Proposed legislation may help short-term rental hosts in New York
- Jan 10, 2018 | MyLodgeTax
A new bill introduced to the New York Senate would legalize and regulate short-term vacation rentals as well as enable New York City to collect lodging taxes on such rentals.
Senator John Bonacic introduced Senate Bill S7182, which would amend the state’s multiple-dwelling and tax laws. Currently, short-term rentals of fewer than 30 days are illegal in New York, unless the host is living on the property at the time of the rental.
A 2016 law also made it illegal to advertise short-term rentals on hosting platforms such as Airbnb. The proposed amendment would nullify that rule. The amendment would also require hosting platforms to provide information on rentals to the state.

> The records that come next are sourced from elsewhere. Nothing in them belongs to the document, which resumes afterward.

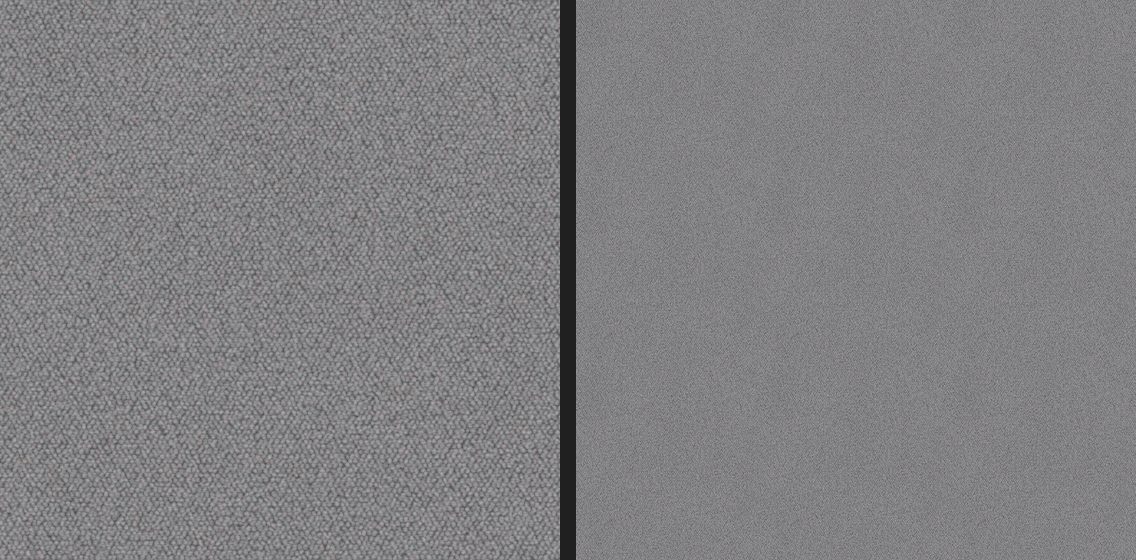
Left, the tile; right, the same tile 3 across and 3 down.
A WebGL 2 fragment shader for this texture:

```glsl
#version 300 es
precision highp float;
// Grey loop-pile fabric: tall yarn loops interlocked in closely staggered rows.
// Each pixel takes the shade of its nearest loop, then ribbed fibre noise and
// very faint broad mottling are added. All lattices wrap, so the cloth tiles.

#define LOOPS vec2(100.0, 116.0)    // loops across and up; rows must be even
#define LOOP_RADIUS vec2(0.52, 0.80) // in lattice cells
#define JITTER vec2(0.24, 0.40)     // scatter of loop centres
#define LEAN 0.5                    // random sideways slant
#define WARP 0.35                   // wandering of the rows
#define GAP_COLOR vec3(0.388, 0.391, 0.396)
#define LOOP_COLOR vec3(0.594, 0.586, 0.594)
#define LOOP_VARIATION 0.045        // brightness spread between loops
#define TOP_LIGHT 0.022
#define FIBRE_GRID vec2(130.0, 248.0)
#define FIBRE_STRENGTH 0.13
#define MOTTLE 0.012

uniform vec2 u_resolution;
out vec4 outColor;

// Two random values in 0..1 for a non-negative lattice cell.
vec2 hash2(vec2 cell, uint seed) {
  uvec2 v = uvec2(cell) + uvec2(seed * 977u, seed * 331u);
  v = v * 1664525u + 1013904223u;
  v.x += v.y * 1664525u;
  v.y += v.x * 1664525u;
  v ^= v >> 16u;
  v.x += v.y * 1664525u;
  v.y += v.x * 1664525u;
  v ^= v >> 16u;
  return vec2(v & 65535u) / 65535.0;
}

float cornerSlope(vec2 cell, vec2 corner, vec2 f, vec2 period, uint seed) {
  float angle = 6.28319 * hash2(mod(cell + corner, period), seed).x;
  return dot(vec2(cos(angle), sin(angle)), f - corner);
}

// Gradient noise that repeats after a whole number of cells.
float gradientNoise(vec2 uv, vec2 period, uint seed) {
  vec2 p = uv * period;
  vec2 cell = floor(p);
  vec2 f = p - cell;
  vec2 w = f * f * f * (f * (f * 6.0 - 15.0) + 10.0);
  float bottom = mix(cornerSlope(cell, vec2(0, 0), f, period, seed),
                     cornerSlope(cell, vec2(1, 0), f, period, seed), w.x);
  float top = mix(cornerSlope(cell, vec2(0, 1), f, period, seed),
                  cornerSlope(cell, vec2(1, 1), f, period, seed), w.x);
  return mix(bottom, top, w.y);
}

// Nearest loop: returns (squared distance, height within loop), sets its id.
vec2 nearestLoop(vec2 p, out vec2 id) {
  vec2 best = vec2(9.0, 0.0);
  id = vec2(0.0);
  for (int j = -1; j <= 1; j++) {
    float row = floor(p.y) + float(j);
    float stagger = 0.5 * mod(row, 2.0);
    for (int i = -1; i <= 1; i++) {
      float column = floor(p.x - stagger) + float(i);
      vec2 cell = mod(vec2(column, row), LOOPS);
      vec2 offset = (hash2(cell, 1u) - 0.5) * JITTER;
      vec2 shape = hash2(cell, 2u);
      vec2 q = p - vec2(column + 0.5 + stagger, row + 0.5) - offset;
      q.x -= q.y * (shape.x - 0.5) * LEAN;
      q /= LOOP_RADIUS * (0.9 + 0.2 * shape.y);
      float d = dot(q, q);
      if (d < best.x) {
        best = vec2(d, q.y);
        id = cell;
      }
    }
  }
  return best;
}

void main() {
  vec2 uv = gl_FragCoord.xy / u_resolution;

  // Loops on gently wandering rows, darkest in the upright gaps
  vec2 wander = vec2(gradientNoise(uv, vec2(46.0), 3u),
                     gradientNoise(uv, vec2(52.0), 4u));
  vec2 id;
  vec2 loop = nearestLoop(uv * LOOPS + wander * WARP, id);
  float dome = clamp(1.0 - loop.x, 0.0, 1.0);
  vec3 color = mix(GAP_COLOR, LOOP_COLOR, dome);
  color += TOP_LIGHT * clamp(loop.y, -1.0, 1.0);

  // Yarn differences, with a few warmer loops
  vec2 yarn = hash2(id, 5u);
  color += (yarn.x - 0.5) * LOOP_VARIATION;
  color += vec3(1.0, -0.3, -0.5) * (yarn.y - 0.5) * 0.016;
  color += vec3(0.02, -0.006, -0.008) * smoothstep(0.95, 1.0, yarn.y) * dome;

  // Ribbed fibres and broad mottling
  color += gradientNoise(uv, FIBRE_GRID, 6u) * FIBRE_STRENGTH;
  color += gradientNoise(uv, vec2(5.0), 7u) * MOTTLE;

  outColor = vec4(clamp(color, 0.0, 1.0), 1.0);
}
```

- Short-term rental operators would be required to register with the state. Registrations would be valid for two years.
- Hosts would be required to have $250,000 in insurance (which could be provided by the hosting platform).
- A rent-stabilized unit may only be rented out for short terms if the annual rent generated from short-term rentals is less than the annual legal rent for the unit.
- Rent-controlled units may not be offered up for short-term rentals.
- Hosts may not offer more than one Class A multiple-dwelling unit unless the units are at the same address.
- Hosting platforms would be required to create a complaint process that would be available 24 hours a day, seven days a week.
- Hosts would be required to collect lodging taxes on revenues from short-term rentals. Hosting platforms would be allowed to collect taxes on behalf of hosts.
The law, as it stands now, “fails to differentiate between illegal hotel operators and permanent residents who share their homes when they are away for the weekend or a vacation,” Bonacic said.
New York Assemblymember Linda Rosenthal opposes the proposed amendment and has “introduced legislation to require Airbnb and other platforms that allow [property listings] by illegal hotel operators to share information with cities that is critical to ensure public safety and protect affordable housing.”
Despite the current laws, Airbnb hosts generated $3.5 billion in total economic activity in the state in 2016, according to Airbnb. And, more than 2 million people stayed in Airbnb rentals in 2016, providing $5,400 in supplemental income for the typical host. Collecting taxes on short-term rentals could be a windfall for the state.
However, hosts must be aware that they’re responsible for collecting and remitting these taxes and must ensure that they’re filing returns correctly and on time to the various tax authorities. Even when rental listing platforms collect these taxes directly on behalf of hosts, they often collect only a portion of all taxes owed. The host remains responsible for any taxes the platform isn’t filing directly on their behalf.